The Last Photography is a poignant tale of love, life and war. Oh, and it’s divine.
What’s is all about?
Here’s the blurb from the publisher:
Rook Henderson is an award-winning photographer, still carrying the hidden scars of war. Now, suddenly, he is also a widower. Leaving his son Ralph to pick up the pieces, Rook flies to Vietnam for the first time in fifty years, escaping to the landscape of a place he once knew so well.
But when Ralph follows him out there, seeking answers from the father he barely knows, Rook is forced to unwind his past: his childhood in Yorkshire, his life in London in the 1960s and his marriage to the unforgettable June – and to ask himself what price he has paid for a life behind the lens…
You can read a longer extract from the book here.
What’s good about it?
The Last Photograph is an absorbing and captivating book that draws you in from the very start. In fact, it’s so engaging that I read it in one day on a round trip from Newcastle to London.
Chapman is exceptional at crafting consuming senses of time and place in her writing. The book is imbued with the glamour of the 1960s with lustrous descriptions of cocktail parties at The Ritz, fashionable frocks and post-war decadence.
The scenes in Vietnam are equally vivid, and the political tension and threat of violence is tangible. Chapman manages to steer clear of a historical war novel, though. The Vietnam War is a central part of this narrative but it’s used as a vehicle to explore the impact of conflict on real people and Rook’s urge to be a part of the unfolding action on the ground.
The consideration of war in The Last Photograph really intrigued me. It’s not glamorised but the comradery of the war correspondents – journalists and photographers at the coalface of the conflict – is extremely attractive. Rook’s desire to return there, to be part of such a vital and vibrant company, is truly understandable.

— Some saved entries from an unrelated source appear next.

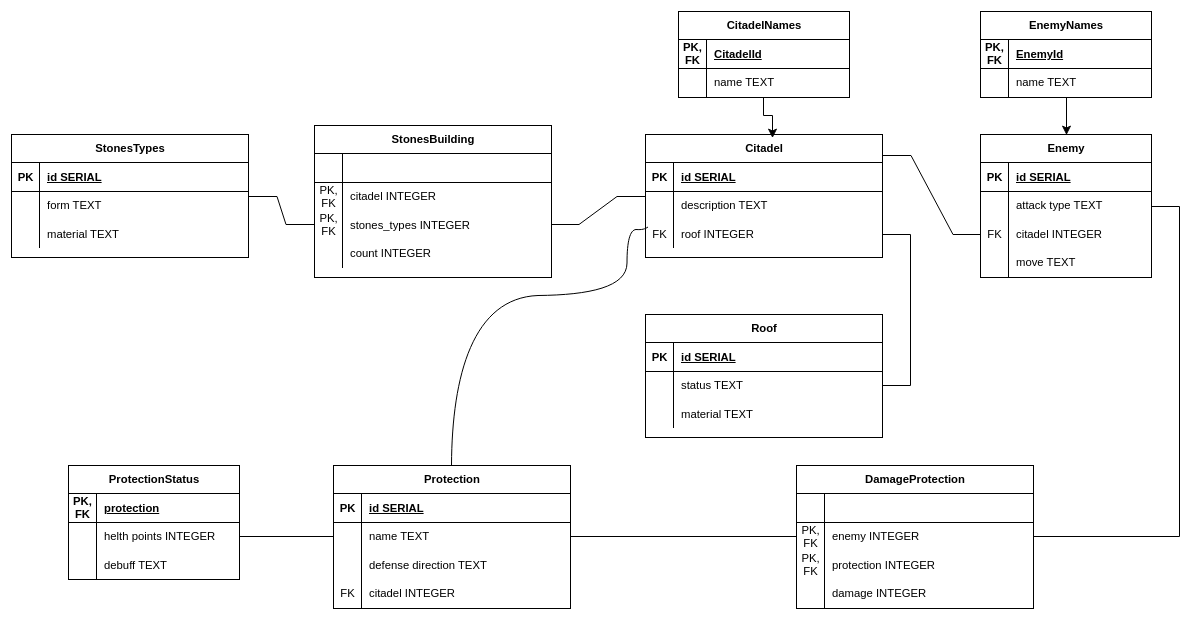
<!DOCTYPE html>
<html lang="en">
<head>
<meta charset="utf-8">
<title>Citadel database schema</title>
<style>
:root {
  --paper: #ffffff;
  --ink: #000000;
  --row: 28.4px;
  --key-width: 28px;
}
* { box-sizing: border-box; margin: 0; padding: 0; }
body { background: var(--paper); overflow: hidden; }
.schema {
  position: relative;
  width: 1200px;
  height: 619px;
  overflow: hidden;
  background: var(--paper);
  color: var(--ink);
  font: 11.3px/13px "Liberation Sans", Arial, sans-serif;
}
.entity {
  position: absolute;
  width: 238px;
  border: 1px solid var(--ink);
  background: var(--paper);
}
.entity.narrow { width: 172px; }
.entity.roomy { padding-bottom: 9px; }
.entity h2 {
  display: flex;
  align-items: center;
  justify-content: center;
  height: var(--row);
  border-bottom: 1px solid var(--ink);
  font-size: inherit;
  font-weight: 700;
}
.fields { list-style: none; }
.fields li {
  display: grid;
  grid-template-columns: var(--key-width) 1fr;
  height: var(--row);
}
.fields li:last-child { height: 28px; }
.fields .primary {
  border-bottom: 1px solid var(--ink);
  font-weight: 700;
}
.primary .column { text-decoration: underline; }
.key {
  display: flex;
  align-items: center;
  justify-content: center;
  height: 100%;
  border-right: 1px solid var(--ink);
  text-align: center;
}
.column { align-self: center; padding-left: 7px; white-space: nowrap; }
.relations { position: absolute; left: 0; top: 0; }
.relations .line { fill: none; stroke: var(--ink); stroke-width: 1; }

#citadel-names { left: 678px; top: 11px; }
#enemy-names { left: 980px; top: 11px; }
#stones-types { left: 11px; top: 134px; }
#stones-building { left: 314px; top: 125px; }
#citadel { left: 645px; top: 134px; }
#enemy { left: 980px; top: 134px; }
#roof { left: 645px; top: 314px; }
#protection-status { left: 68px; top: 465px; }
#protection { left: 333px; top: 465px; }
#damage-protection { left: 796px; top: 465px; }
</style>
</head>
<body>
<main class="schema">

  <section class="entity narrow" id="citadel-names">
    <h2>CitadelNames</h2>
    <ul class="fields">
      <li class="primary"><span class="key">PK, FK</span><span class="column">CitadelId</span></li>
      <li><span class="key"></span><span class="column">name TEXT</span></li>
    </ul>
  </section>

  <section class="entity narrow" id="enemy-names">
    <h2>EnemyNames</h2>
    <ul class="fields">
      <li class="primary"><span class="key">PK, FK</span><span class="column">EnemyId</span></li>
      <li><span class="key"></span><span class="column">name TEXT</span></li>
    </ul>
  </section>

  <section class="entity roomy" id="stones-types">
    <h2>StonesTypes</h2>
    <ul class="fields">
      <li class="primary"><span class="key">PK</span><span class="column">id SERIAL</span></li>
      <li><span class="key"></span><span class="column">form TEXT</span></li>
      <li><span class="key"></span><span class="column">material TEXT</span></li>
    </ul>
  </section>

  <section class="entity roomy" id="stones-building">
    <h2>StonesBuilding</h2>
    <ul class="fields">
      <li class="primary"><span class="key"></span><span class="column"></span></li>
      <li><span class="key">PK, FK</span><span class="column">citadel INTEGER</span></li>
      <li><span class="key">PK, FK</span><span class="column">stones_types INTEGER</span></li>
      <li><span class="key"></span><span class="column">count INTEGER</span></li>
    </ul>
  </section>

  <section class="entity roomy" id="citadel">
    <h2>Citadel</h2>
    <ul class="fields">
      <li class="primary"><span class="key">PK</span><span class="column">id SERIAL</span></li>
      <li><span class="key"></span><span class="column">description TEXT</span></li>
      <li><span class="key">FK</span><span class="column">roof INTEGER</span></li>
    </ul>
  </section>

  <section class="entity narrow" id="enemy">
    <h2>Enemy</h2>
    <ul class="fields">
      <li class="primary"><span class="key">PK</span><span class="column">id SERIAL</span></li>
      <li><span class="key"></span><span class="column">attack type TEXT</span></li>
      <li><span class="key">FK</span><span class="column">citadel INTEGER</span></li>
      <li><span class="key"></span><span class="column">move TEXT</span></li>
    </ul>
  </section>

  <section class="entity roomy" id="roof">
    <h2>Roof</h2>
    <ul class="fields">
      <li class="primary"><span class="key">PK</span><span class="column">id SERIAL</span></li>
      <li><span class="key"></span><span class="column">status TEXT</span></li>
      <li><span class="key"></span><span class="column">material TEXT</span></li>
    </ul>
  </section>

  <section class="entity narrow" id="protection-status">
    <h2>ProtectionStatus</h2>
    <ul class="fields">
      <li class="primary"><span class="key">PK, FK</span><span class="column">protection</span></li>
      <li><span class="key"></span><span class="column">helth points INTEGER</span></li>
      <li><span class="key"></span><span class="column">debuff TEXT</span></li>
    </ul>
  </section>

  <section class="entity" id="protection">
    <h2>Protection</h2>
    <ul class="fields">
      <li class="primary"><span class="key">PK</span><span class="column">id SERIAL</span></li>
      <li><span class="key"></span><span class="column">name TEXT</span></li>
      <li><span class="key"></span><span class="column">defense direction TEXT</span></li>
      <li><span class="key">FK</span><span class="column">citadel INTEGER</span></li>
    </ul>
  </section>

  <section class="entity" id="damage-protection">
    <h2>DamageProtection</h2>
    <ul class="fields">
      <li class="primary"><span class="key"></span><span class="column"></span></li>
      <li><span class="key">PK, FK</span><span class="column">enemy INTEGER</span></li>
      <li><span class="key">PK, FK</span><span class="column">protection INTEGER</span></li>
      <li><span class="key"></span><span class="column">damage INTEGER</span></li>
    </ul>
  </section>

  <svg class="relations" width="1200" height="619" viewBox="0 0 1200 619" aria-hidden="true">
    <defs>
      <path id="arrowhead" d="M0 0L-4 -8L0 -6L4 -8Z" fill="#000" stroke="#000" stroke-width="0.9"/>
    </defs>
    <g class="line">
      <polyline points="763.5,97 763.5,115.5 772.5,115.5 772.5,131"/>
      <polyline points="1066.5,97 1066.5,128"/>
      <polyline points="248,196.5 277,196.5 286,224.5 314,224.5"/>
      <polyline points="551,224.5 579,224.5 617,196.5 645,196.5"/>
      <polyline points="883,155.5 911,155.5 953,234.5 981,234.5"/>
      <polyline points="882,234.5 910.5,234.5 910.5,385.5 882,385.5"/>
      <polyline points="1152,206.5 1179.5,206.5 1179.5,536.5 1033,536.5"/>
      <polyline points="239,536.5 333,536.5"/>
      <polyline points="570,536.5 797,536.5"/>
      <path d="M451.5 465C452 375 473 298 538 295.5C590 295 627 287 627 263C627 241 630 230 636 229.5C642 230 645 229 648 227"/>
    </g>
    <use href="#arrowhead" x="772.5" y="137"/>
    <use href="#arrowhead" x="1066.5" y="134"/>
  </svg>

</main>
</body>
</html>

Rook is a character that I resonated with on many levels. Like a lot of people from small towns, he yearns to break out and discover the world beyond the inherited life path set out for him from birth. When he and June move to London, there’s an excitement and anticipation to their journey that feels very genuine without being condescending to those who remain at home.
The relationship between Rook and June defines The Last Photograph. At each stage of their marriage, Chapman beautifully captures the joys, tensions and strains on their relationship. From finding their own career paths to starting a family, the dramatic ups and downs of their union are hugely relatable and immensely engaging. Rook’s relationship with his son is also brilliantly portrayed, with just enough pathos and masculine head-butting to make it utterly believable.

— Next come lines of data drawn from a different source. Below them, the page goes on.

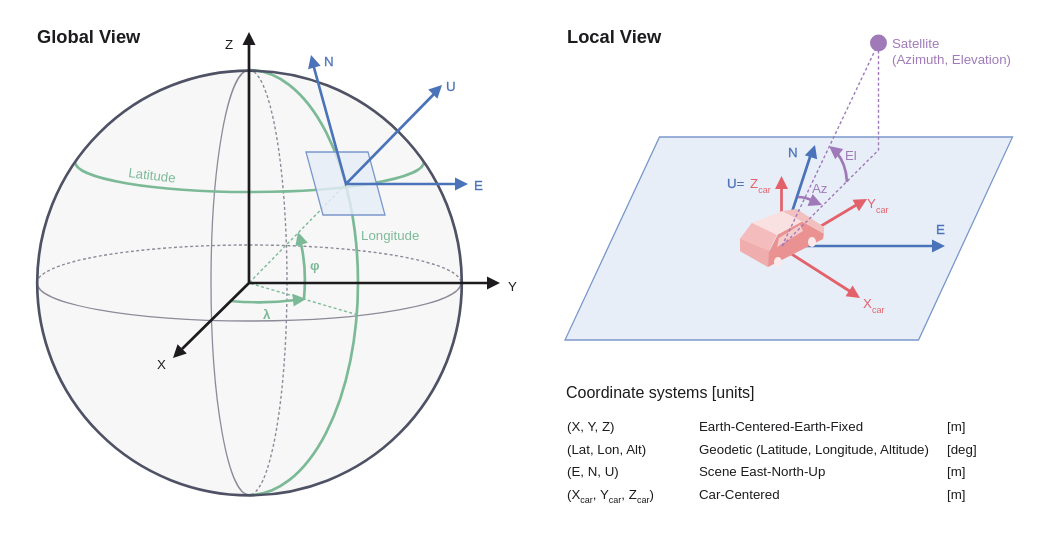
<!DOCTYPE html>
<html lang="en">
<head>
<meta charset="utf-8">
<title>Coordinate systems: global and local view</title>
<style>
:root {
  --ink: #1d1b1e;
  --rim: #4f5265;
  --grid: #8d8a99;
  --globe: #f7f7f7;
  --green: #7cba97;
  --blue: #4b73b9;
  --plane: #e7eef8;
  --plane-edge: #7b98cb;
  --red: #e3616a;
  --purple: #a07ab8;
}
* { box-sizing: border-box; margin: 0; padding: 0; }
body {
  position: relative;
  width: 1056px;
  height: 534px;
  overflow: hidden;
  background: #fff;
  color: var(--ink);
  font-family: "Liberation Sans", Arial, sans-serif;
  font-size: 13.3px;
}
.diagram { position: absolute; inset: 0; }
.diagram text { font-size: 13.3px; }
.title { position: absolute; top: 26px; font-size: 18.3px; line-height: 21px; }
.title-global { left: 37px; }
.title-local { left: 567px; }
.legend { position: absolute; left: 566px; top: 383px; }
.legend h3 { font-size: 16px; font-weight: 400; line-height: 20px; margin-bottom: 13px; }
.legend ul { list-style: none; }
.legend li {
  display: grid;
  grid-template-columns: 132px 248px 50px;
  height: 22.5px;
  line-height: 22px;
  padding-left: 1px;
  white-space: nowrap;
}
.legend sub { font-size: 9px; line-height: 0; vertical-align: -4px; }
.line { fill: none; stroke-width: 2.7; }
.ink { stroke: var(--ink); }
.green { stroke: var(--green); }
.blue { stroke: var(--blue); }
.red { stroke: var(--red); }
.purple { stroke: var(--purple); }
.fill-ink { fill: var(--ink); }
.fill-green { fill: var(--green); }
.fill-blue { fill: var(--blue); }
.fill-red { fill: var(--red); }
.fill-purple { fill: var(--purple); }
.thin { fill: none; stroke: var(--grid); stroke-width: 1.3; }
.dotted { fill: none; stroke-width: 1.4; stroke-dasharray: 3 2.4; }
.plane { fill: var(--plane); stroke: var(--plane-edge); stroke-width: 1.3; }
.diagram .sub { font-size: 9px; }
</style>
</head>
<body>
<svg class="diagram" width="1056" height="534" viewBox="0 0 1056 534" role="img" aria-label="Globe with earth axes and a local plane with a car and a satellite">
  <defs>
    <path id="head" d="M0 0L-13 -6.5V6.5Z"/>
  </defs>

  <g id="globe">
    <circle cx="249.5" cy="283" r="212" fill="var(--globe)"/>
    <path class="thin" d="M249 70A38 212.5 0 0 0 249 495"/>
    <path class="thin dotted" d="M249 70A38 212.5 0 0 1 249 495"/>
    <path class="thin" d="M37 283A212 38 0 0 0 461 283"/>
    <path class="thin dotted" d="M37 283A212 38 0 0 1 461 283"/>
    <path class="line green" d="M249 70A109 212.5 0 0 1 249 495"/>
    <path class="line green" d="M75 162A174.5 30 0 0 0 424 162"/>
    <circle cx="249.5" cy="283" r="212.3" fill="none" stroke="var(--rim)" stroke-width="2.7"/>
    <path class="dotted green" d="M346 184L249 283L358 315"/>
  </g>

  <g id="angles">
    <path class="line green" d="M304 299Q307 266 300 240"/>
    <use href="#head" class="fill-green" transform="translate(298 232) rotate(-106)"/>
    <path class="line green" d="M230 301Q264 304 296 300"/>
    <use href="#head" class="fill-green" transform="translate(306 299) rotate(-5)"/>
  </g>

  <g id="earth-axes">
    <path class="line ink" d="M249 40V283H490M249 283L182 349"/>
    <use href="#head" class="fill-ink" transform="translate(249 32) rotate(-90)"/>
    <use href="#head" class="fill-ink" transform="translate(500 283)"/>
    <use href="#head" class="fill-ink" transform="translate(173 358) rotate(135)"/>
  </g>

  <g id="tangent-plane">
    <polygon class="plane" fill-opacity="0.8" points="306,152 368,152 385,215 323,215"/>
    <path class="line blue" d="M313 64L346 184L434 94M346 184H458"/>
    <use href="#head" class="fill-blue" transform="translate(311 55) rotate(-105)"/>
    <use href="#head" class="fill-blue" transform="translate(442 85) rotate(-45)"/>
    <use href="#head" class="fill-blue" transform="translate(468 184)"/>
  </g>

  <g id="globe-labels">
    <text x="225" y="49" class="fill-ink">Z</text>
    <text x="508" y="291" class="fill-ink">Y</text>
    <text x="157" y="369" class="fill-ink">X</text>
    <g class="fill-blue" stroke="var(--blue)" stroke-width="0.3">
      <text x="324" y="66">N</text>
      <text x="446" y="91">U</text>
      <text x="474" y="190">E</text>
    </g>
    <g class="fill-green">
      <text transform="translate(128 177) rotate(7)">Latitude</text>
      <text x="361" y="240">Longitude</text>
      <text x="310" y="270" font-weight="700">φ</text>
      <text x="263" y="319" font-weight="700">λ</text>
    </g>
  </g>

  <g id="local-plane">
    <polygon class="plane" points="659.5,137 1012.5,137 918.5,340 565,340"/>
    <path class="line blue" d="M792 212L811 154M802 246H934"/>
    <use href="#head" class="fill-blue" transform="translate(815 145) rotate(-72)"/>
    <use href="#head" class="fill-blue" transform="translate(945 246)"/>
  </g>

  <g id="car-axes">
    <path class="line red" stroke-width="2.4" d="M781.5 222V186M816 229L858 204M790 253L851 292"/>
    <use href="#head" class="fill-red" transform="translate(781.5 176) rotate(-90)"/>
    <use href="#head" class="fill-red" transform="translate(867 199) rotate(-30)"/>
    <use href="#head" class="fill-red" transform="translate(860 298) rotate(33)"/>
  </g>

  <g id="car">
    <polygon fill="#f0adad" points="740,239 752,223 777,234 770,247 768,267 740,251"/>
    <polygon fill="#f4bcbc" points="740,239 752,223 777,234 769,251"/>
    <polygon fill="#f0adad" points="740,239 769,252 768,267 740,251"/>
    <polygon fill="#ea9191" points="769,252 778,234 801,221 824,233 823,239 768,267"/>
    <polygon fill="#fae1e1" points="752,223 782,211 805,220 777,235"/>
    <polygon fill="#f3c0c0" points="782,211 797,209 824,227 824,234 803,222"/>
    <polygon fill="#f5cccc" points="779,238 800,225 803,231 777,247"/>
    <ellipse cx="778" cy="262" rx="4" ry="5" fill="#faeaea"/>
    <ellipse cx="812" cy="242" rx="4" ry="5" fill="#faeaea"/>
  </g>

  <g id="satellite">
    <path class="dotted purple" d="M782 246L878.5 43V150Z"/>
    <circle cx="878.5" cy="43" r="8.5" class="fill-purple"/>
    <path class="line purple" d="M847 182Q846 163 836 152"/>
    <use href="#head" class="fill-purple" transform="translate(829 146) rotate(-142)"/>
    <path class="line purple" d="M798 197Q806 197 813 201"/>
    <use href="#head" class="fill-purple" transform="translate(822 205) rotate(23)"/>
  </g>

  <g id="local-labels">
    <g class="fill-purple">
      <text x="892" y="48">Satellite</text>
      <text x="892" y="64">(Azimuth, Elevation)</text>
      <text x="845" y="160">El</text>
      <text x="812" y="193">Az</text>
    </g>
    <g class="fill-blue" stroke="var(--blue)" stroke-width="0.3">
      <text x="788" y="157">N</text>
      <text x="936" y="234">E</text>
      <text x="727" y="188">U=</text>
    </g>
    <g class="fill-red">
      <text x="750" y="188">Z<tspan class="sub" dy="5">car</tspan></text>
      <text x="867" y="208">Y<tspan class="sub" dy="5">car</tspan></text>
      <text x="863" y="308">X<tspan class="sub" dy="5">car</tspan></text>
    </g>
  </g>
</svg>

<h2 class="title title-global">Global View</h2>
<h2 class="title title-local">Local View</h2>

<section class="legend">
  <h3>Coordinate systems [units]</h3>
  <ul>
    <li><span>(X, Y, Z)</span><span>Earth-Centered-Earth-Fixed</span><span>[m]</span></li>
    <li><span>(Lat, Lon, Alt)</span><span>Geodetic (Latitude, Longitude, Altitude)</span><span>[deg]</span></li>
    <li><span>(E, N, U)</span><span>Scene East-North-Up</span><span>[m]</span></li>
    <li><span>(X<sub>car</sub>, Y<sub>car</sub>, Z<sub>car</sub>)</span><span>Car-Centered</span><span>[m]</span></li>
  </ul>
</section>
</body>
</html>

The ending of the book is extremely poignant and explains much about Rook’s outlook and life choices. I was genuinely moved when reading the final chapters and saddened to leave these characters behind.
What’s not so good about it?
Not much at all. The pace is great, the characters are well developed and the story is engaging. I highly recommend this book.
The Last Photograph is out now in paperback from Picador.